Corbitt: “You keep nodding off and fighting to stay awake over and over.”

Bruce Corbitt spent his life pursuing his American dream onstage. Named after the Caped Crusader, he wore his long hair like a heavy metal barbarian, wielded a chainlink microphone like a magical weapon, and slayed fans around the world with his rapid-fire vocals. 

When he was diagnosed with esophageal cancer more than a year ago, he poured the same energy and intensity he unleashed onstage into his fight with an enemy that kills approximately 1,620 people each day, according to the American Cancer Society. 

This Batman-esque willpower helped him survive multiple stabbings in the ’80s and, more recently, heart disease. It kept him going when his Stage 3 diagnosis became Stage 4 in December 2017 and was on full display when he entered hospice care on January 11 of this year. He died on Friday afternoon at age 56. 


“This is the bravest man I will ever know,” wrote his wife Jenna Corbitt on Facebook shortly after his death. “He fought so hard, and instead of three months, he ended up with 21 of them. I will love you forever for many reasons but most of all because of the way you loved me. R.I.P., Bruce Corbitt. You know damn well you will never be forgotten.” 

Corbitt first rose to prominence in the local metal scene in the ’80s when he became the frontman for local thrash metal icons Rigor Mortis. It was a dream come true for the fan-turned-singer, whose machine-gun vocals were the perfect match for the light-speed licks of his friend and guitarist Mike Scaccia. The band would eventually land a deal with Capitol Records. 

Corbitt and Rigor Mortis parted ways shortly after the release of its self-titled debut album, a move that bassist Casey Orr later said was a mistake. More than a decade passed before the original members reunited in 2005. The quartet landed onstage at Ozzfest in Dallas and headed overseas to play a festival in Europe. 

Corbitt would go on to form Warbeast with local metal stalwarts Alan Bovee, Joe “Blue” Gonzalez, Rick Perry, and Scott Shelby. Shortly after their formation, the band landed a record deal with Housecore Records, a label founded by former Pantera frontman Phil Anselmo, and released three pulverizing albums –– 2010’s Krush the Enemy, 2013’s Destroy, and 2017’s Enter the Arena –– and one split EP, 2013’s War of the Gargantuas, featuring Anselmo singing on two of the four tracks. 

Corbitt returned to the studio with Rigor Mortis in 2012 to record a new album. Later that year, they played Corbitt’s 50th birthday bash at The Rail Club in Fort Worth. Scaccia collapsed halfway through the set when he suffered a heart attack.

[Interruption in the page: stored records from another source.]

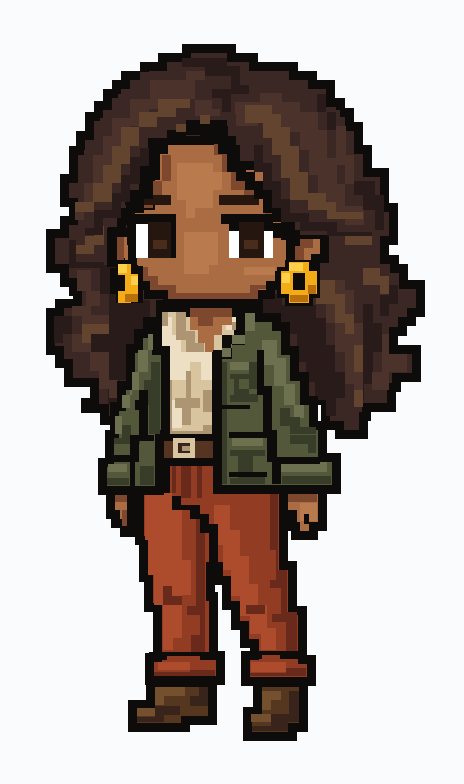
<!DOCTYPE html>
<html lang="en">
<head>
<meta charset="utf-8">
<title>Pixel character</title>
<style>
:root{--paper:#fafbfc;--ink:#0d0c0b;--hair:#3b2723;--hair-dark:#291b19;--hair-mid:#4b322a;--hair-light:#62442f;--skin:#a96c43;--skin-light:#b97a4e;--skin-dark:#7d482e;--eye:#25170f;--gold:#f3ac18;--gold-light:#ffd04a;--gold-dark:#b96f0b;--jacket:#53583a;--jacket-light:#6d7150;--jacket-dark:#383d29;--shirt:#d9c4a0;--shirt-light:#eddfc4;--shirt-dark:#ad9573;--belt:#553521;--pants:#923d23;--pants-light:#ad4c2d;--pants-dark:#692a1b;--boot:#55361f;--boot-light:#74502e;--boot-dark:#38241a}
html,body{margin:0;height:100%;background:var(--paper);overflow:hidden}
svg{display:block;width:464px;height:784px}
.outlined{stroke:var(--ink);stroke-width:9;stroke-linejoin:miter}
.ink{fill:var(--ink)}
.hair{fill:var(--hair)}.hair-dark{fill:var(--hair-dark)}.hair-mid{fill:var(--hair-mid)}.hair-light{fill:var(--hair-light)}
.skin{fill:var(--skin)}.skin-light{fill:var(--skin-light)}.skin-dark{fill:var(--skin-dark)}
.eye{fill:var(--eye)}.eye-white{fill:#fff}.eye-glow{fill:#4a2c1c}
.gold{fill:var(--gold)}.gold-light{fill:var(--gold-light)}.gold-dark{fill:var(--gold-dark)}
.jacket{fill:var(--jacket)}.jacket-light{fill:var(--jacket-light)}.jacket-dark{fill:var(--jacket-dark)}
.shirt{fill:var(--shirt)}.shirt-light{fill:var(--shirt-light)}.shirt-dark{fill:var(--shirt-dark)}
.belt{fill:var(--belt)}
.pants{fill:var(--pants)}.pants-light{fill:var(--pants-light)}.pants-dark{fill:var(--pants-dark)}
.boot{fill:var(--boot)}.boot-light{fill:var(--boot-light)}.boot-dark{fill:var(--boot-dark)}
</style>
</head>
<body>
<svg viewBox="0 0 464 784" shape-rendering="crispEdges" role="img" aria-label="Pixel art woman with long wavy brown hair, green jacket, rust trousers and brown boots">
<g id="hair-back">
<path class="hair outlined" d="M186 48H231V57H253V66H293V75H312V84H330V102H340V112H349V126H358V149H367V172H384V207H393V240H384V259H394V268H403V284H420V312H411V321H402V331H393V349H416V377H396V387H391V407H366V416H363V434H339V425H325V400H250V330H150V420H104V408H85V402H94V382H68V363H59V350H50V312H59V303H77V291H73V282H64V268H50V233H64V220H73V202H64V178H73V150H80V135H89V116H98V105H107V93H116V84H125V75H144V66H162V57H186Z"/>
<path class="hair-dark" d="M100 265H118V300H150V330H139V344H130V380H120V404H108V385H99V371H90V352H81V334H100V315H109V294H100ZM260 294H282V305H316V318H326V345H335V372H345V398H336V416H326V400H315V382H306V362H297V334H279V317H260ZM363 304H373V323H382V352H373V384H364V401H354V372H363V345H354V323H363ZM389 285H398V304H389V316H380V295H389ZM54 316H72V334H63V343H54Z"/>
<path class="hair-mid" d="M77 270H91V291H100V306H91V316H72V306H86V291H77ZM82 315H109V334H91V352H72V334H82ZM90 352H109V380H118V398H109V389H99V371H90ZM316 280H345V290H354V323H363V345H354V372H363V398H354V384H345V352H335V323H326V304H316ZM382 334H389V354H407V372H389V390H372V372H382Z"/>
<path class="hair-light" d="M82 324H109V334H91V343H82ZM316 280H335V294H345V314H354V334H345V323H335V304H316ZM354 345H363V372H354ZM363 268H380V276H389V294H380V285H363ZM354 390H363V407H354Z"/>
</g>

<g id="hands">
<path class="skin outlined" d="M110 488H131V532H124V523H115V514H110Z"/>
<path class="skin-dark" d="M115 493H127V502H115ZM122 510H127V526H122Z"/>
<path class="skin outlined" d="M282 488H322V526H313V535H295V526H282Z"/>
<path class="skin-light" d="M300 503H317V521H300Z"/>
<path class="skin-dark" d="M286 493H317V502H286ZM286 518H295V523H286Z"/>
<path class="ink" d="M288 510H297V524H288ZM304 514H309V524H304Z"/>
</g>

<g id="boots">
<path class="boot outlined" d="M150 682H212V720H185V727H132V704H150Z"/>
<path class="boot-light" d="M155 687H185V696H164V705H155ZM137 708H155V716H137Z"/>
<path class="boot-dark" d="M199 687H208V706H180V715H164V722H137V717H155V706H190V696H199Z"/>
<path class="boot outlined" d="M257 682H303V727H292V736H247V711H257Z"/>
<path class="boot-light" d="M262 691H281V700H271V710H262ZM251 714H272V722H251Z"/>
<path class="boot-dark" d="M289 691H299V722H288V731H252V726H271V714H289Z"/>
</g>

<g id="trousers">
<path class="pants outlined" d="M165 461H220V485H283V565H292V610H302V659H311V681H245V655H254V643H244V625H235V605H226V580H218V566H210V596H213V655H220V680H149V657H157V607H148V577H143V540H139V488H165Z"/>
<path class="pants-light" d="M145 493H172V505H182V560H191V595H182V638H173V650H163V605H154V575H148V540H145ZM214 505H230V530H240V556H249V584H258V605H267V628H276V650H261V634H250V616H240V596H231V570H223V545H214ZM158 662H190V670H158ZM251 662H286V672H251Z"/>
<path class="pants-dark" d="M181 466H191V498H181ZM172 466H176V493H172ZM197 466H202V498H197ZM196 516H205V654H191V635H200V615H187V606H196ZM270 493H278V570H287V612H297V654H286V622H272V614H281V588H270V580H276V550H270ZM163 586H172V596H182V605H163ZM246 605H265V614H246ZM190 670H215V676H154V672H190ZM286 668H306V676H250V673H286Z"/>
<path class="ink" d="M172 496H181V505H200V514H209V524H218V566H209V533H200V519H190V510H172ZM149 652H221V660H200V656H167V660H149ZM246 651H307V659H280V655H262V659H246Z"/>
</g>

<g id="shirt">
<path class="ink" d="M156 300H246V352H222V465H158Z"/>
<path class="shirt" d="M162 312H178V317H234V335H222V352H212V438H170V352H162Z"/>
<path class="shirt-light" d="M162 317H172V335H181V352H212V380H201V362H190V380H170V352H162ZM226 317H236V330H226ZM172 400H182V428H172Z"/>
<path class="skin" d="M190 306H232V325H222V335H214V352H205V343H198V330H190Z"/>
<path class="skin-dark" d="M190 306H232V317H213V326H198V317H190Z"/>
<path class="shirt-dark" d="M162 312H168V326H162ZM176 312H186V331H195V343H204V352H186V340H176ZM186 371H191V398H200V408H191V425H182V408H175V398H186ZM163 380H172V438H163ZM203 390H212V412H203ZM203 425H212V438H170V431H203ZM236 312H241V330H232V322H236Z"/>
</g>
<g id="belt">
<path class="ink" d="M160 434H222V466H160Z"/>
<path class="belt" d="M164 441H216V458H164Z"/>
<path class="shirt" d="M173 438H195V458H173Z"/>
<path class="boot-dark" d="M178 443H190V453H178Z"/>
<path class="shirt-dark" d="M182 446H190V451H182Z"/>
</g>

<g id="jacket">
<path class="jacket outlined" d="M147 321H156V350H165V434H159V490H102V462H109V434H114V406H121V385H130V348H138V333H147Z"/>
<path class="jacket-light" d="M138 350H148V372H139V390H130V408H122V434H115V416H122V395H132V372H138ZM108 464H127V472H108ZM148 334H153V350H148Z"/>
<path class="jacket-dark" d="M151 362H160V434H149V405H144V380H151ZM122 425H131V435H140V444H114V438H122ZM107 478H129V485H107ZM140 466H154V485H140Z"/>
<path class="ink" d="M139 390H148V435H139V410H135V400H139ZM107 455H135V462H107ZM130 435H154V441H139V462H135V486H130Z"/>
<path class="jacket outlined" d="M240 308H258V317H276V326H285V350H294V376H304V400H313V425H322V457H336V489H217V354H227V340H240Z"/>
<path class="jacket-light" d="M245 313H255V331H245V344H231V357H222V348H232V335H245ZM262 340H277V358H286V384H295V405H304V418H294V405H284V386H274V365H262ZM230 362H252V370H230ZM232 438H263V446H232ZM278 462H327V472H278Z"/>
<path class="jacket-dark" d="M222 362H227V484H222ZM230 374H249V379H239V389H249V394H258V402H230V395H234V379H230ZM249 362H258V389H249ZM280 408H290V417H300V427H316V434H290V426H280ZM290 435H316V453H308V444H290ZM282 476H331V484H282ZM230 450H265V456H253V474H265V484H230V478H238V456H230Z"/>
<path class="ink" d="M257 350H264V386H272V430H277V457H320V464H281V484H272V462H267V432H263V395H257ZM229 432H267V438H229ZM229 472H267V477H229ZM222 405H250V409H222Z"/>
</g>

<g id="face">
<path class="skin outlined" d="M111 232H140V276H120V262H111Z"/>
<path class="skin outlined" d="M284 234H324V258H315V272H284Z"/>
<path class="skin-dark" d="M116 237H124V262H116ZM295 239H313V248H304V263H295Z"/>
<path class="skin outlined" d="M130 205H150V140H235V165H290V275H279V285H270V294H258V303H167V294H148V285H134Z"/>
<path class="skin-light" d="M177 163H213V172H222V190H213V208H195V218H186V200H177ZM184 232H218V265H209V274H184ZM244 267H275V275H244Z"/>
<path class="skin-dark" d="M139 267H148V276H158V285H176V293H250V285H266V289H258V299H168V290H150V281H139ZM162 155H171V181H162V195H153V208H139V200H149V181H162ZM214 144H227V163H236V181H254V195H244V190H231V172H222V155H214ZM265 202H274V214H288V222H265Z"/>
<path class="eye" d="M139 195H171V205H139ZM219 195H259V205H219Z"/>
<g id="left-eye">
<path class="ink" d="M130 214H176V258H148V229H130Z"/>
<path class="eye-white" d="M136 224H148V258H136Z"/>
<path class="eye" d="M148 222H171V258H148Z"/>
<path class="eye-glow" d="M153 240H167V249H153Z"/>
</g>
<g id="right-eye">
<path class="ink" d="M221 214H273V223H284V238H273V232H229V224H221Z"/>
<path class="eye-white" d="M229 231H273V258H229Z"/>
<path class="eye" d="M239 222H264V258H239Z"/>
<path class="eye-glow" d="M244 240H258V249H244Z"/>
</g>
</g>

<g id="hair-front">
<path class="ink" d="M186 120H228V145H237V163H246V172H255V181H264V190H273V208H282V218H291V236H300V246H290V240H281V222H272V213H263V199H254V190H245V181H236V172H227V154H218V140H200V135H186V145H168V154H160V180H153V199H144V213H135V222H126V236H117V265H108V227H117V208H130V190H139V165H148V145H167V130H186Z"/>
<path class="hair" d="M140 72H190V63H230V72H255V82H305V91H322V110H340V135H353V180H372V210H380V250H350V235H300V222H290V208H281V190H272V178H263V168H254V159H245V145H236V126H227V114H186V124H167V138H148V158H139V184H130V202H112V224H104V262H70V235H80V190H84V150H100V118H118V94H140Z"/>
<path class="hair-mid" d="M150 80H186V71H205V80H195V99H168V109H149V126H130V146H121V165H112V183H103V202H84V220H75V205H84V183H93V155H103V136H112V118H130V99H150ZM235 102H260V93H282V102H300V112H318V130H327V158H337V184H345V206H364V225H345V218H327V200H318V175H309V150H300V132H281V118H258V126H236ZM195 100H212V109H220V116H195ZM336 126H346V155H354V184H345V165H336Z"/>
<path class="hair-light" d="M158 99H190V108H176V117H157V127H139V146H130V164H121V183H112V202H94V212H75V202H93V183H103V165H112V146H121V127H139V112H158ZM245 105H272V114H281V127H290V146H299V172H308V193H326V202H336V212H363V219H327V210H308V200H290V178H281V155H272V138H263V123H245ZM94 226H104V245H94V254H76V245H85V236H94ZM176 124H200V115H210V124H186V132H176ZM345 236H372V245H345Z"/>
<path class="hair-dark" d="M182 58H227V66H240V85H249V94H231V112H222V98H212V89H231V76H205V67H182ZM140 148H149V166H140V184H130V202H121V218H103V235H85V228H94V210H112V193H121V175H130V157H140ZM254 145H263V163H272V181H281V199H290V213H309V222H337V232H372V236H327V231H300V222H281V208H272V190H263V172H254ZM317 94H326V112H336V130H327V112H317ZM354 181H375V195H384V230H375V210H363V195H354ZM69 240H76V262H104V268H69Z"/>
</g>

<g id="earrings">
<path class="ink" d="M116 260H134V266H143V303H116V294H110V268H116Z"/>
<path class="gold" d="M118 264H131V274H138V294H131V303H118V291H125V275H118Z"/>
<path class="gold-light" d="M118 264H127V273H118ZM131 276H138V285H131Z"/>
<path class="gold-dark" d="M125 294H138V302H125Z"/>
<path class="ink" d="M285 260H313V267H320V298H313V306H285V298H277V267H285Z"/>
<path class="gold" fill-rule="evenodd" d="M289 262H309V271H317V294H309V303H289V294H281V271H289ZM293 273V290H305V273Z"/>
<path class="gold-light" d="M289 263H303V271H289ZM282 273H290V283H282Z"/>
<path class="gold-dark" d="M308 285H316V294H308ZM290 295H308V302H290Z"/>
</g>
</svg>
</body>
</html>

He was pronounced dead at Texas Health Harris Methodist Hospital in Fort Worth at the age of 47. Two years later, Rigor Mortis released Slaves to the Grave. 

In 2015, Corbitt discovered he suffered from heart disease and changed his lifestyle. He’d already quit smoking, but he began exercising and changed his diet. In August of that year, he underwent heart ablation surgery and complained that he felt close to death –– a feeling he compared to trying to finish a great horror movie when you’re tired. “You keep nodding off and fighting to stay awake over and over,” he told me. “If I didn’t stay awake, I would have died.”

A few months after a conversation we had in January 2017, doctors discovered a pecan-shaped tumor in his throat and realized it was Stage 3 esophageal cancer. He chronicled his experience on videos posted to Facebook. Some days were better than others, and his fans and loved ones were always there to cheer him on or lend a shoulder to cry on when his battle became overwhelming. 

During his two-year fight, he defied doctors’ expectations by living longer than predicted. He returned to the stage last April to renew his vows with his wife and again in July to be inducted into the Fort Worth Music Hall of Fame at the Fort Worth Weekly Music Awards at the iconic Ridglea Theater.

In December, he underwent another experimental treatment. Only this time, his daughter donated her blood to help him. It seemed promising, and he was in good spirits. “Batman and Batgirl joining forces by combining our blood together,” he wrote in a December 27 Facebook post. 

A couple of weeks later, his health began deteriorating, and he entered hospice care. He spent several days at the hospital and returned to his Batcave in Irving a week later where, wrapped in an L.A. Rams blanket, he was able to watch his beloved team beat the New Orelans Saints in overtime and head to Super Bowl LIII to face the New England Patriots. 

You know damn well he’ll be watching the game in heaven.


  1. Us Texas heavy rock bands really owe Rigor Mortis a big thank you for helping shape the landscape of our local music landscape. Respect